Aretha Brown has an impressive résumé that belies her 22 years. Artist. Youth activist. Former Prime Minister of the National Indigenous Youth Parliament (the youngest ever, and first woman to hold the position). Brown was the first Indigenous Australian artist to create a public mural in New York City, and in 2019, founded a street art collective 'Kiss My Art' that champions young women and non-binary artists; reclaiming public spaces and acting as a living cultural exchange of traditions, histories and storytelling between Indigenous and non-Indigenous members. She's also been selected by sportswear juggernauts Champion as one of their six global Creators with Purpose.
For Champion, their ethos to 'Champion What Moves You' has always been about a more holistic output; using their brand as a platform for cultural exchange, and to empower and inspire their community to create a better tomorrow.

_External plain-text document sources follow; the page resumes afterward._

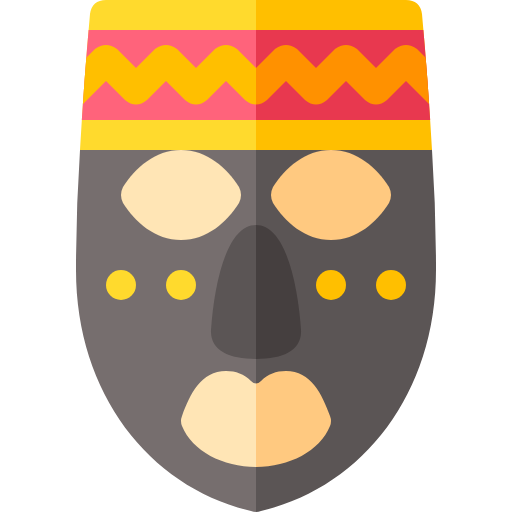
<!DOCTYPE html>
<html lang="en">
<head>
<meta charset="utf-8">
<title>Tribal mask</title>
<style>
:root {
  --yellow: #ffda2d; --amber: #ffbf00; --orange: #ff9100;
  --pink: #ff637b; --red: #e8384f;
  --wood: #766e6e; --wood-shade: #5b5555;
  --nose: #5b5555; --nose-shade: #453f3f;
  --cream: #ffe5b5; --peach: #ffc980;
}
html, body { margin: 0; background: #fff; overflow: hidden; }
svg { display: block; width: 512px; height: 512px; }
.light { --band: var(--yellow); --stripe: var(--pink); --wave: var(--amber); --face: var(--wood); --bridge: var(--nose); --opening: var(--cream); --dot: var(--yellow); }
.shade { --band: var(--amber); --stripe: var(--red); --wave: var(--orange); --face: var(--wood-shade); --bridge: var(--nose-shade); --opening: var(--peach); --dot: var(--amber); }
.band { fill: var(--band); }
.stripe { fill: var(--stripe); }
.wave { fill: var(--wave); }
.face { fill: var(--face); }
.bridge { fill: var(--bridge); }
.opening { fill: var(--opening); }
.dot { fill: var(--dot); }
</style>
</head>
<body>
<svg viewBox="0 0 512 512" role="img" aria-label="Carved mask with a patterned headband">
  <defs>
    <clipPath id="outline">
      <path d="M106 0H406Q420 0 422 14Q428 80 432 150Q436 210 436 270C436 396 360 488 261 511Q256 513 251 511C152 488 76 396 76 270Q76 210 80 150Q84 80 90 14Q92 0 106 0Z"/>
    </clipPath>
    <clipPath id="left-half"><rect width="256" height="512"/></clipPath>
    <clipPath id="right-half"><rect x="256" width="256" height="512"/></clipPath>
    <g id="mask" clip-path="url(#outline)">
      <rect class="face" y="149" width="512" height="363"/>
      <rect class="band" width="512" height="150"/>
      <rect class="stripe" y="30" width="512" height="90"/>
      <path class="wave" d="M76 68L95 49Q106 41 117 49L136 68L155 49Q166 41 177 49L196 68L215 49Q226 41 237 49L256 68L275 49Q286 41 297 49L316 68L335 49Q346 41 357 49L376 68L395 49Q406 41 417 49L436 68V111L406 81L387 100Q376 109 365 100L346 81L327 100Q316 109 305 100L286 81L267 100Q256 109 245 100L226 81L207 100Q196 109 185 100L166 81L147 100Q136 109 125 100L106 81L76 111Z"/>
      <path id="eye" class="opening" d="M123 187C135 168 155 150 181 150C207 150 227 168 239 187Q243 195 239 203C227 222 207 240 181 240C155 240 135 222 123 203Q119 195 123 187Z"/>
      <use href="#eye" x="150"/>
      <path class="bridge" d="M256 225C286 225 298 286 301 330C302 350 284 359 256 359C228 359 210 350 211 330C214 286 226 225 256 225Z"/>
      <path class="opening" d="M182 416C190 394 201 371 226 371C236 371 244 374 251 381Q256 386 261 381C268 374 276 371 286 371C311 371 322 394 330 416Q332 421 330 426C320 451 289 467 256 467C223 467 192 451 182 426Q180 421 182 416Z"/>
      <g class="dot">
        <circle cx="121" cy="285" r="15"/>
        <circle cx="181" cy="285" r="15"/>
        <circle cx="331" cy="285" r="15"/>
        <circle cx="391" cy="285" r="15"/>
      </g>
    </g>
  </defs>
  <g class="light" clip-path="url(#left-half)"><use href="#mask"/></g>
  <g class="shade" clip-path="url(#right-half)"><use href="#mask"/></g>
</svg>
</body>
</html>
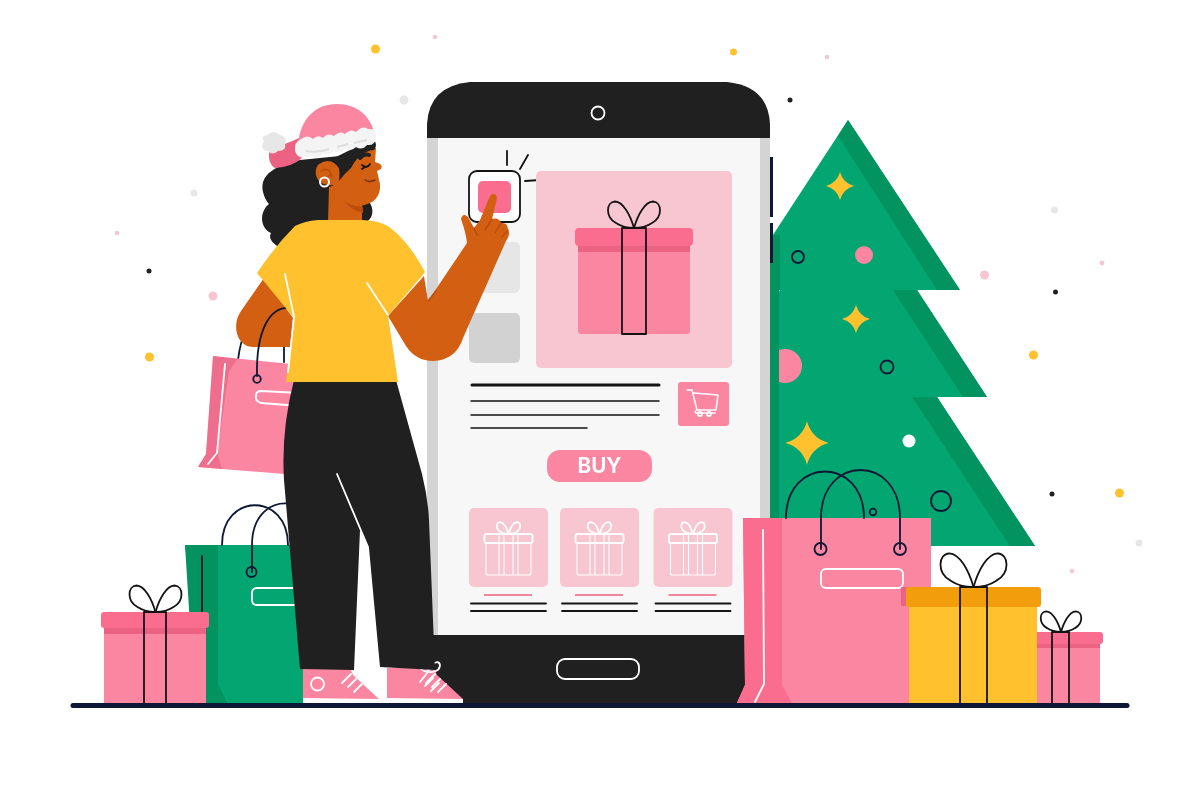
<!DOCTYPE html>
<html lang="en">
<head>
<meta charset="utf-8">
<title>Christmas shopping online</title>
<style>
:root{--pink:#fb86a1;--pink-mid:#ec6283;--pink-hot:#fb6d8e;--pink-pale:#f7c6d0;--green:#03a571;--green-dark:#029360;--leaf-shade:#028a5a;--yellow:#ffc12d;--amber:#f29e0c;--skin:#d35f12;--skin-dark:#b94c0b;--black:#202020;--navy:#0e1835;--screen:#f7f7f7;--edge:#d4d4d4;--grey:#e7e7e7}
html,body{margin:0;width:1200px;height:800px;overflow:hidden;background:#fff}
svg{display:block}
.pink{fill:var(--pink)}.mid{fill:var(--pink-mid)}.hot{fill:var(--pink-hot)}.pale{fill:var(--pink-pale)}
.green{fill:var(--green)}.green-dark{fill:var(--green-dark)}.yellow{fill:var(--yellow)}.amber{fill:var(--amber)}
.skin{fill:var(--skin)}.black{fill:var(--black)}.navy{fill:var(--navy)}.grey{fill:var(--grey)}.white{fill:#fff}
.ink,.chalk,.crease{fill:none;stroke-width:1.8;stroke-linecap:round;stroke-linejoin:round}
.ink{stroke:#141414}.chalk{stroke:#fff}.crease{stroke:var(--skin-dark);stroke-width:1.4}
.handle{fill:none;stroke:var(--navy);stroke-width:1.8;stroke-linecap:round}
.buy{font:700 21px Inter,"Open Sans",sans-serif;fill:#fff;text-anchor:middle}
</style>
</head>
<body>
<svg width="1200" height="800" viewBox="0 0 1200 800" role="img" aria-label="A woman in a Christmas hat buys a present on a giant phone, surrounded by gifts, bags and a tree">
<defs>
  <g id="bow">
    <path id="loop" vector-effect="non-scaling-stroke" d="M0 0C-4-14-11-26-19-26.500C-28-26-29-11-18-5C-12-1-6 0 0 0Z"/>
    <use href="#loop" transform="scale(-1 1)"/>
  </g>
  <path id="sparkle" d="M0-14Q3-3 14 0Q3 3 0 14Q-3 3-14 0Q-3-3 0-14Z"/>
  <g id="product">
    <rect class="pale" width="79" height="79" rx="5"/>
    <g class="chalk" stroke-width="1.2">
      <rect x="15.500" y="26" width="48" height="9" rx="2"/>
      <path d="M17 35V65Q17 67 19 67H60Q62 67 62 65V35M30 26V67M49 26V67M35 26V67M44 26V67" stroke-width="1.100"/>
      <use href="#bow" transform="translate(39.500 26) scale(.45)"/>
    </g>
    <path d="M15 87H63" stroke="#ec6283" stroke-width="1.500"/>
    <path class="ink" stroke-width="1.300" d="M2 95.500H77M2 103H77"/>
  </g>
  <g id="shoe">
    <path class="pink" d="M0-35H47L50-28L76-4H0Z"/>
    <path class="white" d="M0-5L76-4V0H0Z"/>
    <path class="chalk" d="M39-20L48-29M45-16L53-24M51-11L59-19"/>
  </g>
</defs>

<rect class="white" width="1200" height="800"/>

<g id="confetti">
  <g class="yellow"><circle cx="375.500" cy="49" r="4.500"/><circle cx="733.500" cy="52" r="3.500"/><circle cx="149.500" cy="357" r="4.500"/><circle cx="1033.500" cy="355" r="4.500"/><circle cx="1119.500" cy="493" r="4.500"/></g>
  <g class="pale"><circle cx="435" cy="37" r="2.300"/><circle cx="827" cy="57" r="2.300"/><circle cx="117" cy="233" r="2.300"/><circle cx="213" cy="296" r="4.500"/><circle cx="984.500" cy="275" r="4.500"/><circle cx="1102" cy="263" r="2.400"/><circle cx="1072" cy="571" r="2.300"/></g>
  <g class="grey"><circle cx="404" cy="100" r="4.500"/><circle cx="194" cy="193" r="3.500"/><circle cx="1054.500" cy="210" r="3.500"/><circle cx="1139" cy="543" r="3.500"/></g>
  <g class="black"><circle cx="790" cy="100" r="2.500"/><circle cx="149" cy="271" r="2.500"/><circle cx="1055.500" cy="292" r="2.500"/><circle cx="1052" cy="494" r="2.500"/></g>
</g>

<g id="tree">
  <path class="green" d="M848 120L960 290H917L987 397H937L1035 546H700V397L780 290H737Z"/>
  <path class="green-dark" d="M848 120L960 290H937L838 136ZM893 290H917L987 397H963ZM912 397H937L1035 546H1010Z"/>
  <circle class="pink" cx="785" cy="366" r="17"/>
  <path class="green-dark" d="M760 239L780 234L780 290H779V546H760Z"/>
  <g class="yellow">
    <use href="#sparkle" x="840" y="186"/><use href="#sparkle" x="856" y="319"/>
    <use href="#sparkle" transform="translate(807 443) scale(1.550)"/>
  </g>
  <circle class="pink" cx="864" cy="255" r="9"/><circle class="white" cx="909" cy="441" r="6.500"/>
  <g class="handle"><circle cx="798" cy="257" r="6"/><circle cx="887" cy="367" r="6.500"/><circle cx="941" cy="501" r="10"/><circle cx="873" cy="512" r="3.300"/></g>
</g>

<g id="phone">
  <path class="navy" d="M768 157H773V217H768ZM768 223H773V263H768Z"/>
  <path class="black" d="M427 705V124Q429 86 470 82H727Q768 86 770 124V705Z"/>
  <rect x="427" y="138" width="343" height="497" fill="var(--edge)"/>
  <rect x="438" y="138" width="322" height="497" fill="var(--screen)"/>
  <circle class="chalk" cx="598" cy="113" r="6.500"/>
  <rect class="chalk" x="557" y="659" width="82" height="20" rx="8"/>

  <g id="gallery">
    <rect class="white" x="469" y="171" width="51" height="51" rx="8"/>
    <rect class="ink" x="469" y="171" width="51" height="51" rx="8" stroke-width="1.500"/>
    <rect class="hot" x="478" y="181" width="33" height="32" rx="5"/>
    <rect x="469" y="242" width="51" height="51" rx="5" fill="#e6e6e6"/>
    <rect x="469" y="313" width="51" height="50" rx="5" fill="#d2d2d2"/>
    <path class="ink" d="M507 151V165M528 155L520 169M525 181L540 180"/>
  </g>
  <g id="featured-gift">
    <rect class="pale" x="536" y="171" width="196" height="197" rx="5"/>
    <rect class="pink" x="578" y="240" width="112" height="94" rx="3"/>
    <rect class="mid" x="578" y="243" width="112" height="9"/>
    <rect class="hot" x="575" y="228" width="118" height="18" rx="4"/>
    <path class="ink" d="M622 228H646V334H622Z"/>
    <use class="ink" href="#bow" x="634" y="228"/>
  </g>
  <g id="description">
    <path class="ink" d="M472 385H659" stroke-width="3" style="stroke-width:3"/>
    <path class="ink" d="M471 401H659M471 415H659M471 428H587" style="stroke-width:1.500"/>
  </g>
  <g id="cart">
    <rect class="pink" x="678" y="382" width="51" height="44" rx="3"/>
    <path class="chalk" d="M687 390H692L697 410H716L718 395L694 393M697 410Q694 412 696 413H715" style="stroke-width:1.500"/>
    <circle class="chalk" cx="700" cy="414" r="2"/><circle class="chalk" cx="709" cy="414" r="2"/>
  </g>
  <g id="buy-button">
    <rect class="pink" x="547" y="450" width="105" height="32" rx="13"/>
    <text class="buy" x="599.500" y="473" textLength="44" lengthAdjust="spacingAndGlyphs">BUY</text>
  </g>
  <use href="#product" x="469" y="508"/><use href="#product" x="560" y="508"/><use href="#product" x="653.500" y="508"/>
</g>

<g id="green-bag">
  <path class="green" d="M185 545H320V705H205Z"/>
  <path class="green-dark" d="M185 545H218V684L228 705H195Z"/>
  <path class="ink" d="M202 556V640"/>
  <path class="handle" d="M222 545C222 492 288 492 288 545M252 572V545C252 516 270 500 292 504"/>
  <circle class="handle" cx="251.500" cy="572" r="5"/>
  <path class="chalk" d="M310 588H257Q252 588 252 593V600Q252 605 257 605H310"/>
</g>

<g id="left-gift">
  <rect class="pink" x="104" y="620" width="102" height="85"/>
  <rect class="mid" x="104" y="625" width="102" height="9"/>
  <rect class="hot" x="101" y="612" width="108" height="16" rx="3"/>
  <path class="ink" d="M144 705V612H166V705"/>
  <use class="ink" href="#bow" x="155.500" y="612"/>
</g>

<g id="woman">
  <g id="carried-bag">
    <path class="handle" d="M238 360C241 335 248 322 262 316M284 362V345"/>
    <path class="pink" d="M213 356L310 366V476L198 467L206 454Z"/>
    <path class="mid" d="M213 356L237 359L229 372L217 452L222 469L198 467L206 454Z" opacity=".65"/>
    <path class="chalk" d="M225 364L217 453L208 464M300 393L261 391Q256 391 256 396Q255 401 261 403L300 406"/>
  </g>
  <path class="skin" d="M264 278L293 318L290 347H253C237 347 231 325 241 311Z"/>
  <path class="handle" d="M257 376C256 330 270 306 290 308"/>
  <circle class="handle" cx="257" cy="379" r="3.800"/>

  <g id="shoes">
    <use href="#shoe" x="303" y="703"/>
    <use href="#shoe" x="387" y="703"/>
    <circle class="chalk" cx="317.500" cy="684" r="6.500"/>
    <use class="chalk" href="#bow" transform="translate(428 672) rotate(8) scale(.42)"/>
    <path class="chalk" d="M420 682L428 672M425 686L433 678M431 691L439 683"/>
  </g>
  <path id="trousers" class="black" d="M294 380H396L422 474Q428 498 429 520L435 670L380 667L369 548L360 530L354 670L300 669L284 480Q281 430 294 380Z"/>
  <path class="chalk" d="M337 474L368 547"/>

  <g id="head">
    <path class="black" d="M300 160C277 165 259 174 263 192Q265 200 269 204C259 212 260 228 271 233Q267 240 280 248L310 221H368C375 215 373 205 367 199L350 155Z"/>
    <path class="skin" d="M329 187L328 222H362V206L379 190L364 175Z"/>
    <path d="M344 200Q352 207 363 207V213Q350 210 344 200Z" fill="var(--skin-dark)"/>
    <path class="skin" d="M342 158Q357 147 376 148L375 162Q384 164 381 169L377 171L380 184C381 198 372 205 358 206Q339 204 333 185C316 187 312 171 319 164Q332 156 340 170Z"/>
    <path class="crease" d="M321 171Q330 166 332 177M326 179L331 174"/>
    <path class="black" d="M334 158L372 139Q379 144 374 150Q360 151 351 168Q344 174 339 181Q341 163 334 158Z"/>
    <path d="M360 158Q364 153 369 155" fill="none" stroke="#202020" stroke-width="4" stroke-linecap="round"/>
    <path class="ink" d="M362 165Q367 169 370 164M365 167L362 169"/>
    <path class="crease" d="M365 180Q369 183 375 180" style="stroke:#7d2e05"/>
    <circle class="chalk" cx="324.500" cy="182" r="4.500" style="stroke-width:2"/>
  </g>
  <g id="hat">
    <path class="mid" d="M270 148Q285 145 299 138L302 158Q292 167 275 168Q268 164 269 153Z"/>
    <path class="pink" d="M298 145C300 118 316 104 337 104C357 104 370 116 374 132L302 151Z"/>
    <path d="M301 139Q308 134 313 139Q318 134 323 138Q328 132 334 136Q340 130 345 134Q351 128 356 132Q363 125 368 129Q378 128 376 138Q375 146 367 145Q362 151 356 147Q351 152 345 149Q340 155 334 151Q329 157 323 153Q318 160 311 156Q298 161 295 151Q294 142 301 139Z" fill="#f4f4f4"/>
    <path d="M306 151Q318 153 329 149M337 147L348 144M354 143L367 140" fill="none" stroke="#dedede" stroke-width="2"/>
    <path class="grey" d="M264 141Q260 136 267 135Q274 129 280 135Q288 137 285 144Q287 151 278 151Q272 156 268 151Q259 150 264 141Z"/>
  </g>

  <path id="pointing-arm" class="skin" d="M388 316L424 276L428 301L467 243Q466 233 461 219Q463 212 468 217L474 228L480 220L490 196Q495 190 497 198L492 219Q499 217 501 223Q508 222 508 230Q511 234 506 241L463 338Q456 360 433 361Q416 361 406 346Z"/>
  <path class="crease" d="M428 301L436 291M492 219L485 230M501 223L495 233M508 230L502 237M474 228L477 235"/>
  <path id="shirt" class="yellow" d="M295 226Q305 221 318 220H362Q382 220 393 230Q410 244 425 272L388 316L398 382H286L294 318L257 273Q275 246 295 226Z"/>
  <path class="chalk" d="M285 274L294 317L288 372M367 283L388 315"/>
</g>

<g id="small-gift">
  <rect class="pink" x="1020" y="640" width="80" height="65"/>
  <rect class="mid" x="1020" y="642" width="80" height="6"/>
  <rect class="hot" x="1020" y="632" width="83" height="12" rx="3"/>
  <path class="ink" d="M1052 705V632H1069V705"/>
  <use class="ink" href="#bow" transform="translate(1061 632) scale(.780)"/>
</g>

<g id="pink-bag">
  <path class="pink" d="M743 518H931V705H736L745 685Z"/>
  <path class="hot" d="M743 518H782V685L793 705H736L745 685Z"/>
  <path class="chalk" d="M763 530L764 684L755 702"/>
  <path class="handle" d="M786 518C786 456 864 456 864 518M821 549V518C821 454 900 454 900 518V549"/>
  <circle class="handle" cx="820.500" cy="549" r="6"/><circle class="handle" cx="900" cy="549" r="6"/>
  <rect class="chalk" x="821" y="569" width="82" height="19" rx="5"/>
</g>

<g id="yellow-gift">
  <rect class="mid" x="901" y="587" width="30" height="19"/>
  <rect class="yellow" x="909" y="600" width="128" height="105"/>
  <rect class="amber" x="906" y="587" width="135" height="20" rx="3"/>
  <path class="ink" d="M960 705V587H987V705"/>
  <use class="ink" href="#bow" transform="translate(973.500 587) scale(1.270)"/>
</g>

<path id="ground" d="M73 705.500H1127" stroke="var(--navy)" stroke-width="5" stroke-linecap="round"/>
</svg>
</body>
</html>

Their collective of 'Creators with Purpose' are individuals that redefine the concept of being a 'champion' from noun to verb; estranging it from victory, and instead coupling it with the pursuit of meaningful, positive impact.
Brown, who grew up in Melbourne's Western Suburbs, is a creator whose artistic practice has always aligned with a higher purpose. RUSSH spoke with Brown about her how her artistry and identity as a queer, Gumbaynggirr woman intersect, her relationship with streetwear and the Champion brand, and how she celebrates and continues to empower emerging Indigenous, female and non-binary artists through her work.
How would you describe your personal style? Does your artistry and work influence this?
Eclectic Naarm-core [laughs]. Think Jackie O – if she was Aboriginal and 5'4. Just kidding. Probably jeans and tees most days while I paint.
The 'Kiss My Art' collective is an incredible initiative with such an impressive focus. Now four years since its inception, how do you hope to see this celebration of young women and non-binary artists continue, and how can we contribute to championing these creative minds and voices?
I think respecting and being understanding of artists, especially young artists, is the first step. And that comes from recognising that being an artist as a 'real' job in the first place.
Just because it's something we enjoy, and that comes naturally, doesn’t mean it doesn’t also require lots of hard work, time, and cause the same inevitable burnout you would get in any other profession. Being an artist means you work for yourself in a sense, and because of that you don’t have work hours. You don't clock off on a Friday and come back on Monday – you are always learning, taking inspiration, and exploring ideas. You are on all the time.
'Champion What Moves You’ aims to redefine the concept of being a champion. In work and play, what do you champion?
I champion freedom of expression. And someone that has always encouraged me to do that was my grandma Aunty Jan Brown or “Nanny Brown”. She unfortunately passed away recently – but we were incredibly close. Her story of growing up in Australia and being a child of the Stolen Generations has always made me want to champion women, especially young First Nations women to be able to say what they want when they want it.
You’ve spoken before about the way that your identity often guides your work – was this always an intentional choice, or something that evolved naturally?
No choice. I'm Indigenous. No matter what I do I'm politicised. Whether I like it or not, unfortunately.
What’s your relationship with streetwear and the Champion brand? Is it something you’ve worn your whole life, or come into in recent years?
Growing up I was the champion of Kmart. Nowadays, I really love streetwear and always joke with my friends that I’m a “closeted hypebeast”. I think as an artist who makes large works, Champion’s streetwear lets me wear clothes that give a lot of movement. I also like things that are comfortable and breathable that I can also get paint on [laughs]. Overall, my style is pretty ambiguous and doesn’t fit into one kind of gender. Think that is indicative of my own relationship to gender and expression as well.